• **Description of the task**: Only lines holding the word "prompt" are wanted from the records; copy all of them.

== Recorded data

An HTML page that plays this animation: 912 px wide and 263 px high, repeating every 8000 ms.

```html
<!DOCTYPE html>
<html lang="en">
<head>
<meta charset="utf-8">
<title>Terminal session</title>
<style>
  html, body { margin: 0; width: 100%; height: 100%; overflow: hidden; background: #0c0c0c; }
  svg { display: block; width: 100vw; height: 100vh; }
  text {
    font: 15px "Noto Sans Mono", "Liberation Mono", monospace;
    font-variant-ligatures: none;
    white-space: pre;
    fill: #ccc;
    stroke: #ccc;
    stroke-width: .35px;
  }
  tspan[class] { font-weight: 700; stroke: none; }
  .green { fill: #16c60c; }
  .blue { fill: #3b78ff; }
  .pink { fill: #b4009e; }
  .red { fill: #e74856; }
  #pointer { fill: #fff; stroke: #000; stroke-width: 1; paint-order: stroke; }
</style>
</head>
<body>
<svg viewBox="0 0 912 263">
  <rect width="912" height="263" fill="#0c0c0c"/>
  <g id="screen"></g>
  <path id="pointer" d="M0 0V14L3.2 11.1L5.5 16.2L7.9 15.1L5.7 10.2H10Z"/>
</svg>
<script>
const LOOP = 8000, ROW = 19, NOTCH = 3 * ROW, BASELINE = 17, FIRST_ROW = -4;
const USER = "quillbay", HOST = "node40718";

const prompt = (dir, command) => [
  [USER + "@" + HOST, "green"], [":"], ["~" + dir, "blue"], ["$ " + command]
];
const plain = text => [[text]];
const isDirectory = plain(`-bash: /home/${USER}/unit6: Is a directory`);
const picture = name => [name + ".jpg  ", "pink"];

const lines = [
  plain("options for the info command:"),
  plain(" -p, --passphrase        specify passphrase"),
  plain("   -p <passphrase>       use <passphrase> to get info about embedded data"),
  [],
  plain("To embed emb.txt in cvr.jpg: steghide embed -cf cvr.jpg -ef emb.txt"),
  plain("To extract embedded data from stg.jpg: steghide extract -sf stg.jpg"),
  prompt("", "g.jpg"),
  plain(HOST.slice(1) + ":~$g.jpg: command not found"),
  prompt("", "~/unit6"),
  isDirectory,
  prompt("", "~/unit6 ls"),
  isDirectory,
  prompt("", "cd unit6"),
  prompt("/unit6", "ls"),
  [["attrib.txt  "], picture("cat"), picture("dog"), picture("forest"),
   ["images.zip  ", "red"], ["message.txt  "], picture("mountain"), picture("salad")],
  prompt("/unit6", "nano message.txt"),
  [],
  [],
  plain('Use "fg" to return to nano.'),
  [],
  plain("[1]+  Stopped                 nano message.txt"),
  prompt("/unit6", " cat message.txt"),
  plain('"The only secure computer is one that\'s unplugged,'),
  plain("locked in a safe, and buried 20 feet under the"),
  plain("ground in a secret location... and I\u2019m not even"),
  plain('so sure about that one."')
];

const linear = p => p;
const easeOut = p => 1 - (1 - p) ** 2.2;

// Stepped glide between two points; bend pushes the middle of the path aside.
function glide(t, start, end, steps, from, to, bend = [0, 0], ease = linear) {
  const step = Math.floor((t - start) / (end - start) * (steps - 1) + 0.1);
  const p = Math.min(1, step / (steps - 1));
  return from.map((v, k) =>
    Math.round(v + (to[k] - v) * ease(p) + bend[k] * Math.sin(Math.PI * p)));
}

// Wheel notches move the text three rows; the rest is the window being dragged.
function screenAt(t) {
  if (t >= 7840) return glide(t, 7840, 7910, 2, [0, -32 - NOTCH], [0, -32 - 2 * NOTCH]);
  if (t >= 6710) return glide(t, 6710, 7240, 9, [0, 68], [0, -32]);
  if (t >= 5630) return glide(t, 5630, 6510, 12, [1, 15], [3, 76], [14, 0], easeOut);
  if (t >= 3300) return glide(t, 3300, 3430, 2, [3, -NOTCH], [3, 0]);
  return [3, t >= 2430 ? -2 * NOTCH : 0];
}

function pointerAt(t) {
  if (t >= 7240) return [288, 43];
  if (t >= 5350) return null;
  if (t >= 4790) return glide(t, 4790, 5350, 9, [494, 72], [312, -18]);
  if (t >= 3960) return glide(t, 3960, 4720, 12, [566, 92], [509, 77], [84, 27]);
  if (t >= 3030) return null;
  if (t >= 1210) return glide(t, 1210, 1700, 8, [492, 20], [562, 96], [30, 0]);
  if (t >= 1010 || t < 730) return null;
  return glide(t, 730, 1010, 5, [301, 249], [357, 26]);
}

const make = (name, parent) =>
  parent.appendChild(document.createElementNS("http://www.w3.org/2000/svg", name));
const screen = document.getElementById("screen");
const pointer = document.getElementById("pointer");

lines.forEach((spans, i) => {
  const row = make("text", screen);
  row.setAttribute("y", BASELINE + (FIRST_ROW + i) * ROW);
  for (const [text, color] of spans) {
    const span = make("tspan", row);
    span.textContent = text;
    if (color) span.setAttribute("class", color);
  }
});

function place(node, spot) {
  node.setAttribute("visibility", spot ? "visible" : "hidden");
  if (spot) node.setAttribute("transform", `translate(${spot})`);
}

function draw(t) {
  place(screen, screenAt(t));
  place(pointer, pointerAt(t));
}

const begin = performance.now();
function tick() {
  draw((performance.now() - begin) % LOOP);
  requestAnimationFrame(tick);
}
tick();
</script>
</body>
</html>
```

====

• **Your solution**:
const prompt = (dir, command) => [
  prompt("", "g.jpg"),
  prompt("", "~/unit6"),
  prompt("", "~/unit6 ls"),
  prompt("", "cd unit6"),
  prompt("/unit6", "ls"),
  prompt("/unit6", "nano message.txt"),
  prompt("/unit6", " cat message.txt"),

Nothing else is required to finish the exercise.